Exhibits A, B, C, and D of this phenomenon are Doug Mientkiewicz, Jeff Weaver, Juan Castro, and Tanyon Sturtze, four “experienced veterans” who look primed to make the Dodgers opening day roster, all four as non-roster invitees.
As anyone who reads this blog knows, Joe Torre likes to go with what he knows, and always prefers the devil he’s heard of to the devil he hasn’t. And Torre’s fingerprints are all over these four guys.
Mientkiewicz, Weaver and Sturtze have all played under Torre in the past when he managed the Yankees, and who better to play the Luis Sojo/Miguel Cairo role of Torre’s Latino futility-infielder binkie than their stastistical triplet Juan Castro?
The one that makes the least sense of all here is Mientkiewicz, a first baseman who hits like a third-string middle infielder. But he has certain qualities that Torre and Ned Colletti just can’t resist, so let’s quickly run through Mientkiewicz’s truly impressive “experienced veteran” credentials:
- He is a veteran (11 MLB seasons)

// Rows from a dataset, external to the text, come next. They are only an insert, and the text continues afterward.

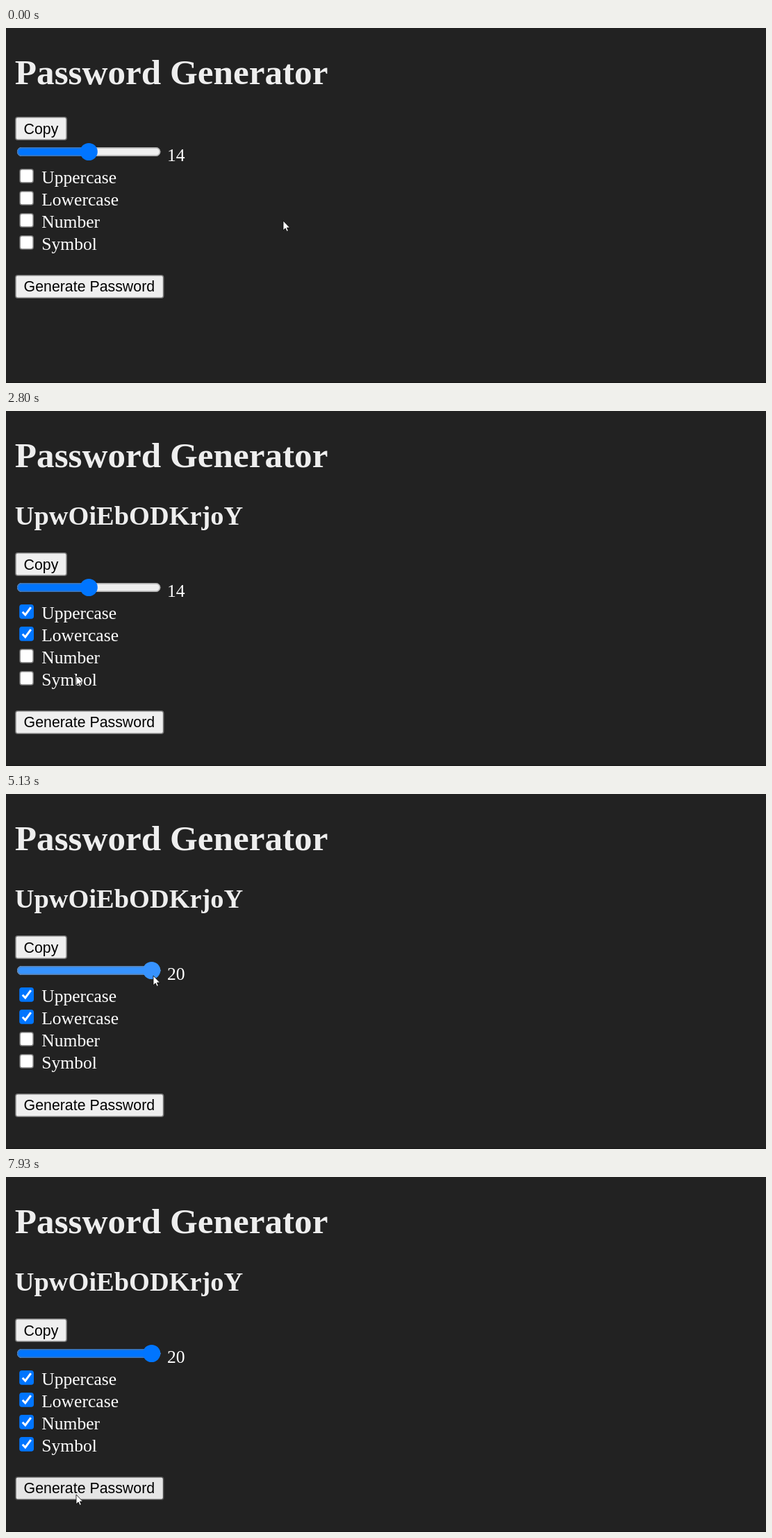
Recreate the animation shown at these times as an HTML page. Size 1094 px wide and 512 px high, loop 8 s.

```html
<!DOCTYPE html>
<html lang="en">
<head>
<meta charset="utf-8">
<title>Password Generator</title>
<style>
  html, body { margin: 0; width: 100%; height: 100%; overflow: hidden; background: #222; }
  svg { display: block; width: 1094px; height: 512px; }
  text { font: 25.6px "Liberation Serif", "Times New Roman", serif; fill: #fff; }
  .h1, .h2 { font-weight: bold; fill: #eee; }
  .h1 { font-size: 51.2px; }
  .h2 { font-size: 38.4px; }
  .btn text { font: 21.333px "Liberation Sans", Arial, sans-serif; fill: #000; }
  .btn rect { fill: #efefef; stroke: #767676; stroke-width: 1.6; }
  .box { stroke-width: 1.6; }
  .tick { fill: none; stroke: #fff; stroke-width: 3; }
</style>
</head>
<body>
<svg viewBox="0 0 1094 512">
  <rect y="510.5" width="1094" height="1.5" fill="#1a1a1a"/>
  <text class="h1" x="12.8" y="80.5">Password Generator</text>
  <text class="h2" id="result" x="12.8" y="163.5">UpwOiEbODKrjoY</text>
  <g id="form">
    <g class="btn">
      <rect x="13.8" y="128.8" width="73.4" height="32.4" rx="3"/>
      <text x="25.6" y="152.5">Copy</text>
    </g>
    <rect x="16" y="172.1" width="206.4" height="12.8" rx="6.4" fill="#efefef"/>
    <rect id="filled" x="16" y="172.1" height="12.8" rx="6.4"/>
    <rect x="16.8" y="172.9" width="204.8" height="11.2" rx="5.6" fill="none" stroke="#767676" stroke-opacity=".5" stroke-width="1.6"/>
    <circle id="thumb" cy="178.5" r="12.6"/>
    <text id="count" x="232" y="192"></text>
    <g id="rows"></g>
    <g class="btn">
      <rect id="generate" x="13.8" y="356.8" width="212.8" height="32.4" rx="3"/>
      <text x="25.6" y="380">Generate Password</text>
    </g>
  </g>
  <path id="cursor" d="M0 0V13.8L3.2 10.9 5.2 15.4 7.4 14.4 5.4 10.1H9.6Z" fill="#fff" stroke="#000" stroke-width=".8"/>
</svg>
<script>
const LOOP = 8000, STEP = 1000 / 15, ROW = 32, SHIFT = 76;
const GENERATED = 42, GRAB = 61, RELEASE = 83;
const BLUE = "#0075ff", BLUE_OVER = "#005cc8", BLUE_DOWN = "#3793ff";
const GREY = "#767676", GREY_OVER = "#4f4f4f", GREY_DOWN = "#8d8d8d";

const $ = id => document.getElementById(id);
const set = (el, attrs) => { for (const a in attrs) el.setAttribute(a, attrs[a]); };
const ease = f => f < .5 ? 4 * f ** 3 : 1 - 4 * (1 - f) ** 3;

const home = { x: 399, y: 278 };
const moves = [
  { from: 0, to: 12, x: 85, y: 216, dip: 74 },
  { from: 15, to: 18, x: 85, y: 247 },
  { from: 26, to: 36, x: 101, y: 382 },
  { from: 50, to: 59, x: 114, y: 262 },
  { from: 66, to: 80, x: 216, y: 262 },
  { from: 84, to: 91, x: 90, y: 345 },
  { from: 99, to: 103, x: 89, y: 386 },
  { from: 110, to: 119, x: 101, y: 458 }
];

function pointer(k) {
  let { x, y } = home;
  for (const m of moves) {
    if (k <= m.from) break;
    const f = ease(Math.min(1, (k - m.from) / (m.to - m.from)));
    x += (m.x - x) * f;
    y += (m.y - y) * f + (m.dip || 0) * Math.sin(Math.PI * f);
  }
  return { x, y };
}

const options = [
  { label: "Uppercase", checked: 15 }, { label: "Lowercase", checked: 24 },
  { label: "Number", checked: 98 }, { label: "Symbol", checked: 108 }
];
options.forEach((o, i) => {
  $("rows").insertAdjacentHTML("beforeend", `<g transform="translate(0 ${ROW * i})">
    <rect class="box" x="20" y="203.8" width="19.2" height="19.2" rx="3"/>
    <path class="tick" d="M23.8 213.8L27.8 218 35.8 207.2"/>
    <text x="51.2" y="224">${o.label}</text></g>`);
  const [box, tick, text] = $("rows").lastElementChild.children;
  Object.assign(o, { box, tick, right: 51.2 + text.getComputedTextLength() });
});

const shiftAt = k => k >= GENERATED ? SHIFT : 0;

// hover trails the pointer by one step and clears until it moves over the new layout
function hovered(k) {
  if (k >= GENERATED && k <= moves[3].from) return "";
  const at = Math.max(0, k - 1), p = pointer(at), y = p.y - shiftAt(at);
  const inside = (l, t, r, b) => p.x >= l && p.x <= r && y >= t && y <= b;
  if (inside(16, 166, 222, 192)) return "slider";
  if (inside(13, 356, 228, 390)) return "generate";
  return options.find((o, i) => inside(19, 201 + ROW * i, o.right, 230 + ROW * i));
}

const pick = (down, over, colors) => colors[down ? 2 : over ? 1 : 0];

function draw(k) {
  const over = hovered(k), { x, y } = pointer(k);
  set($("cursor"), { transform: `translate(${x} ${y})` });
  set($("form"), { transform: `translate(0 ${shiftAt(k)})` });
  $("result").style.display = k >= GENERATED ? "" : "none";

  const held = k < GRAB ? 114 : pointer(Math.min(k, RELEASE)).x;
  const value = Math.min(20, Math.round(8 + 12 * (held - 23.6) / 180.8));
  const cx = 28.8 + 180.8 * (value - 8) / 12;
  const fill = pick(k >= GRAB && k < RELEASE, over === "slider", [BLUE, BLUE_OVER, BLUE_DOWN]);
  set($("thumb"), { cx, fill });
  set($("filled"), { width: value === 20 ? 206.4 : cx - 16, fill });
  $("count").textContent = value;

  for (const o of options) {
    const on = k >= o.checked;
    const tint = pick(k === o.checked - 1, over === o,
      on ? [BLUE, BLUE_OVER] : [GREY, GREY_OVER, GREY_DOWN]);
    set(o.box, { fill: on ? tint : "#fff", stroke: tint });
    o.tick.style.display = on ? "" : "none";
  }

  const down = k === GENERATED - 1, gen = $("generate").style;
  gen.fill = pick(down, over === "generate", ["#efefef", "#e5e5e5", "#f5f5f5"]);
  gen.stroke = pick(down, over === "generate", [GREY, GREY_OVER, GREY_DOWN]);
}

const start = performance.now();
function tick() {
  const t = (performance.now() - start) % LOOP;
  draw(Math.min(119, Math.floor((t + 4) / STEP)));
  requestAnimationFrame(tick);
}
tick();
</script>
</body>
</html>
```
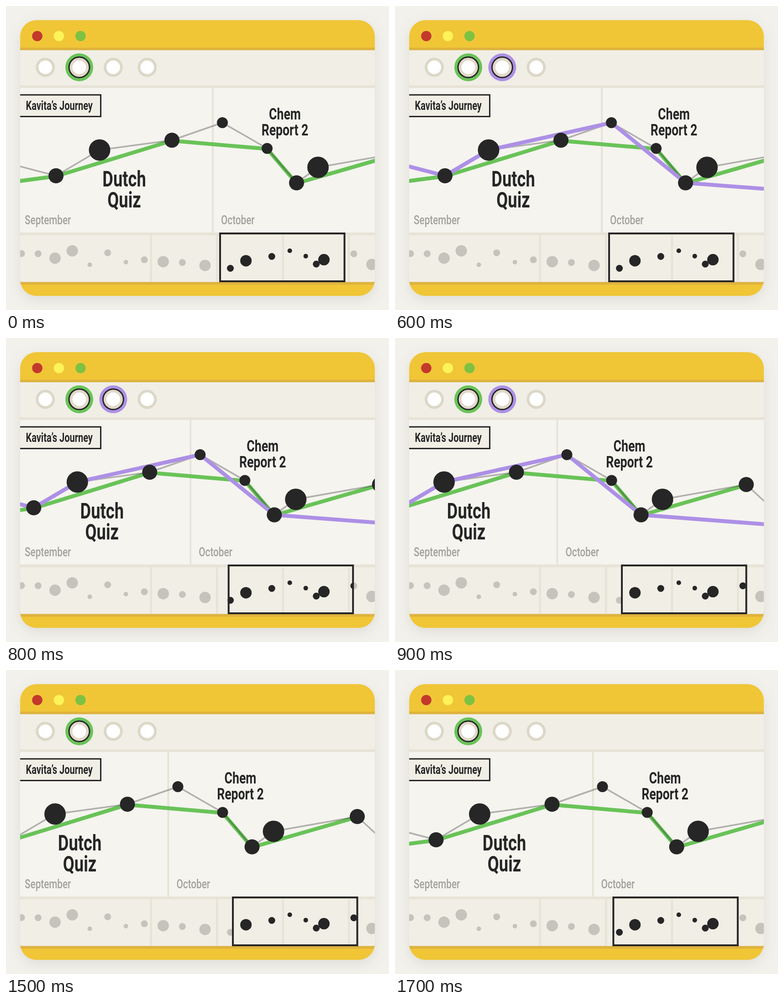
These frames come from a looping animation (839x667 px, 1.8 s). An HTML page:

```html
<!DOCTYPE html>
<html lang="en">
<head>
<meta charset="utf-8">
<title>Student journey timeline</title>
<style>
  html, body { margin: 0; width: 100%; height: 100%; overflow: hidden; background: #f2f1ec; }
  svg { display: block; width: 100%; height: 100%; }
  text { font: 600 27px Roboto, "Open Sans", sans-serif; fill: #262626; }
  .shadow { filter: drop-shadow(0 8px 14px rgba(60, 50, 20, .1)); }
  .line { fill: none; stroke-width: 8.5px; stroke-linejoin: round; }
  .thin { stroke-width: 3.5px; stroke-opacity: .33; }
  .month { font-size: 28px; font-weight: 500; fill: #a3a29e; }
  .middle { text-anchor: middle; }
  .report { font-size: 36px; }
  .quiz { font-size: 49px; }
</style>
</head>
<body>
<svg viewBox="0 0 839 667">
  <defs>
    <clipPath id="window"><rect x="31" y="31" width="777" height="605" rx="36"/></clipPath>
    <clipPath id="view"><rect class="view" y="499" width="272.5" height="105"/></clipPath>
  </defs>
  <rect class="shadow" x="31" y="31" width="777" height="605" rx="36" fill="#f0c637"/>
  <g clip-path="url(#window)">
    <path fill="#deb23f" d="M31 91.5h777v520H31z"/>
    <path fill="#f0c637" d="M31 611.5h777v25H31z"/>
    <path fill="#f0eee5" d="M31 97h777v508.500H31z"/>
    <path fill="#f5f4ef" d="M31 180h777v317H31z"/>
    <path fill="#e7e3d7" d="M31 174h777v6H31zM31 497h777v6H31z"/>
    <g id="dividers" fill="#e7e3d7"></g>
    <g id="header"></g>
    <g id="chart"></g>
    <rect x="20" y="195" width="187.5" height="47.5" fill="#f0eee5" stroke="#262626" stroke-width="3"/>
    <g id="fixedText"></g>
    <g id="mapDots" fill="#c5c3bb"></g>
    <g id="viewDots" fill="#262626" clip-path="url(#view)"></g>
    <rect class="view" y="499" width="272.5" height="105" fill="none" stroke="#262626" stroke-width="4"/>
  </g>
</svg>
<script>
const $ = id => document.getElementById(id);
const GREEN = "#69c358", PURPLE = "#ad90e6", INK = "#262626";
const CONDENSED = 0.74;
const STEP = 100, STEPS = 18;
const NODE_RADIUS = { S: 12, M: 16.5, L: 23.5 };
const MAP_RADIUS = { S: 5, M: 7.5, L: 12.5 };

const range = (count, make) => Array.from({ length: count }, (_, i) => make(i));
const clamp = (value, low, high) => Math.max(low, Math.min(high, value));
const disc = (x, y, r, fill) =>
  `<circle cx="${x}" cy="${y}" r="${r}"${fill ? ` fill="${fill}"` : ""}/>`;
const line = (points, color, style = "", id = "") =>
  `<polyline id="${id}" class="line ${style}" stroke="${color}" points="${points.join(" ")}"/>`;
const label = (x, y, text, style = "") =>
  `<text class="${style}" transform="translate(${x} ${y}) scale(${CONDENSED} 1)">${text}</text>`;

// Header: window buttons and student toggles.
const toggleX = i => 86.1 + 74.4 * i;
const rings = (x, radii, colors) =>
  radii.map((r, i) => disc(x, 134.5, r, colors[i])).join("");
const toggle = i => rings(toggleX(i), [21, 15], ["#dcd8c8", "#fff"]);
const activeToggle = (i, color) =>
  rings(toggleX(i), [30.5, 24, 21, 15], [color, INK, "#e1d8ca", "#fff"]);

$("header").innerHTML =
  ["#c3392b", "#fff35a", "#7dc242"].map((c, i) => disc(68.5 + 47.4 * i, 66, 11.3, c)).join("") +
  range(4, toggle).join("") + activeToggle(1, GREEN) +
  `<g id="purpleToggle">${activeToggle(2, PURPLE)}</g>`;

$("dividers").innerHTML =
  range(4, i => `<rect x="${315.5 + 144.5 * i}" y="500" width="4.5" height="105"/>`).join("");

// Events on the chart; each student's line picks some of them.
const events = [
  [-46, 332], [109.5, 372.5], [205, 316], [363.5, 294.5], [474, 256],
  [572, 312.5], [636.5, 388], [683.5, 354], [867, 321.5], [978, 425]
];
const sizes = [..."LMLMSSMLML"];
const pick = (...indexes) => indexes.map(i => events[i]);
const lower = ([x, y]) => [x, y + 1];

$("chart").innerHTML =
  `<rect x="451" y="180" width="4" height="317" fill="#e7e3d7"/>` +
  line([[-46, 393], ...pick(1, 3, 5, 6, 8)].map(lower), GREEN) +
  line(events, INK, "thin") +
  line([...pick(0, 1, 2, 4, 6), [978, 414]], PURPLE, "", "purpleLine") +
  `<g fill="${INK}">` +
  events.map(([x, y], i) => disc(x, y, NODE_RADIUS[sizes[i]])).join("") + "</g>" +
  label(611, 249, "Chem", "middle report") + label(611, 284, "Report 2", "middle report") +
  label(259, 396, "Dutch", "middle quiz") + label(259, 442, "Quiz", "middle quiz") +
  label(471, 479, "October", "month");
$("fixedText").innerHTML =
  label(43.5, 227.5, "Kavita’s Journey") + label(41, 479, "September", "month");

// Overview: older events zigzag along a gentle slope, then the chart in miniature.
const olderDots = [..."MMLLSMSMLM"].map((size, i) => {
  const zigzag = (-1) ** i * 16 * Math.exp(-(((i - 4) / 2) ** 2));
  return disc(34 + 36 * i + 0.35 * i * i, 543 + 2.2 * i + zigzag, MAP_RADIUS[size]);
});
const miniature = events.map(([x, y], i) => {
  const dx = x - 489, dy = y - 327;
  return disc(627 + 0.357 * dx, 554.6 + 0.252 * dy - 0.025 * dx, MAP_RADIUS[sizes[i]]);
});
$("mapDots").innerHTML = $("viewDots").innerHTML = [...olderDots, ...miniature].join("");

function draw(time) {
  const step = Math.floor(time / STEP) % STEPS;
  // The purple line fades in, then the view scrolls; the way back starts with the fade.
  const purple = clamp(Math.min(step - 4, 15 - step), 0, 2) / 2;
  const level = clamp(Math.min(step - 6, STEPS - step), 0, 3);
  const pan = 97.5 * [0, 0.2, 0.5, 1][level];

  $("purpleLine").setAttribute("opacity", purple);
  $("purpleToggle").setAttribute("opacity", purple);
  $("chart").setAttribute("transform", `translate(${-pan} 0)`);
  for (const rect of document.querySelectorAll(".view"))
    rect.setAttribute("x", 469 + 28 * level / 3);
}

const begin = performance.now();
function tick() {
  draw(performance.now() - begin);
  requestAnimationFrame(tick);
}
tick();
</script>
</body>
</html>
```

- He is known for his defense (gold glove, 2001)
- He is known for his experience (six teams in five years)
- He has won a World Series title (Red Sox, 2004)
- He provides subpar offense (100 career OPS+. At first base.)
- He is over 30 (age 35 in 2009)
- He is white (very much so)
What is there for Torre and Colletti not to love?
Look I realize that it is possible to find good bargains among non-roster invitees, but usually these are younger guys who still have even a shred of upside left. The problem with going with experienced veterans is that they is what they is, and if what they is is not all that much, then guess what you are going to end up with? Not all that much.
Or even worse if keeping a Doug Mientkiewicz means that you have to trade away an out-of-options, cost-controlled, still talented youngster like Delwyn Young just to make room for him.